New Zealand openside Michael Jones had a reputation for delivering bone-shuddering hits and superb attacking assaults. He is remembered as one of the game's greats
Major teams: Auckland, Blues
Countries: Western Samoa, New Zealand
Test span: 1986-98
Western Samoa caps: One (one start)
New Zealand caps: 55 (54 starts)
Test points: 56 (13T)
John Hart’s barometer for world-beating ability has been unerring. As New Zealand U21 coach in 1990, it was he who saw something special in a lanky lock from Leicester, bringing Martin Johnson on tour to Australia.
Five years earlier as Auckland boss in a glittering season that saw National Provincial Championship glory and the beginning of a 61-match Ranfurly Shield defence, Hart handed a 20-year-old openside his National Provincial Championship debut. Michael Jones excelled straightaway.
Qualifying through his mother, he appeared once for Western Samoa before touring the British Isles with New Zealand Barbarians.
By 1987 and the inaugural World Cup, Hart had risen to the post of All Blacks assistant coach. He would later label Jones “almost the perfect rugby player” and drafted his protégé into the hosts’ squad. The decision was vindicated rapidly.
Jones was the first player to score a World Cup try, darting over on his New Zealand debut 30 minutes into a 70-6 thrashing of Italy. He featured in three more matches including the triumphant final.
Though a gruesome knee injury sustained against Argentina in 1989 reduced his speed, Jones reinvented himself as a more belligerent performer and influenced at the highest level whenever fitness and faith allowed, not least in three consecutive starts during the 1993 Lions series.
Staunch Christian beliefs meant playing on the Sabbath was out of the question – even for the 1991 World Cup semi-final with Australia – and a nickname of ‘Iceman’ originated due to the number of ice packs that perennially decorated his body.

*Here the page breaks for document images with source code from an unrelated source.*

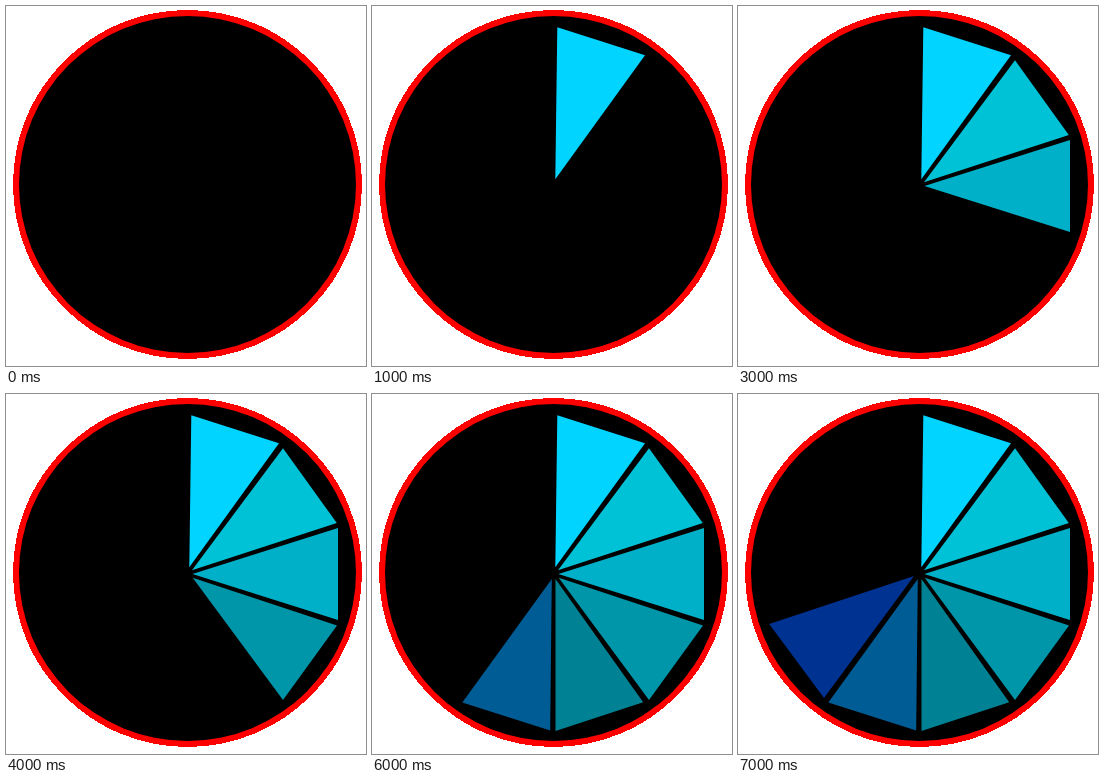
Recreate the animation shown at these times as an HTML page. Size 360 px wide and 360 px high, loop 8 s.

```html
<!DOCTYPE html>
<html lang="en">
<head>
<meta charset="utf-8">
<title>Wheel</title>
<style>
  @property --n {
    syntax: "<integer>";
    inherits: true;
    initial-value: 0;
  }
  html, body { margin: 0; width: 100%; height: 100%; overflow: hidden; background: #fff; }
  svg {
    display: block;
    width: 100%;
    height: 100%;
    animation: count 8s steps(8) infinite;
  }
  /* Each wedge shows once the count passes its index */
  polygon { opacity: clamp(0, var(--n) - var(--i), 1); }
  @keyframes count { from { --n: 0; } to { --n: 8; } }
</style>
</head>
<body>
<svg viewBox="0 0 360 360">
  <circle cx="181.5" cy="178.5" r="174.5" fill="#f00" shape-rendering="crispEdges"/>
  <circle cx="181.5" cy="178.5" r="168.5"/>
  <polygon style="--i:0" fill="#00d4ff" points="185.3,21.3 273,49.2 183.3,173.3"/>
  <polygon style="--i:1" fill="#00c2d7" points="277,54.2 330.8,129 186,176.2"/>
  <polygon style="--i:2" fill="#00b0c8" points="332,134 332,226 186.4,180"/>
  <polygon style="--i:3" fill="#0096aa" points="331,231.5 277,306 186.7,183.7"/>
  <polygon style="--i:4" fill="#008294" points="271.2,308.2 183.5,337 183.5,185"/>
  <polygon style="--i:5" fill="#005c94" points="178.2,336.6 90.3,308.4 179.8,185"/>
  <polygon style="--i:6" fill="#003292" points="86,304 31.2,230 176,182"/>
</svg>
</body>
</html>
```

Finishing with a defeat by the Wallabies in 1998, Jones won just 55 caps over a period in which New Zealand played 90 Tests. Still, his legacy is rock-solid.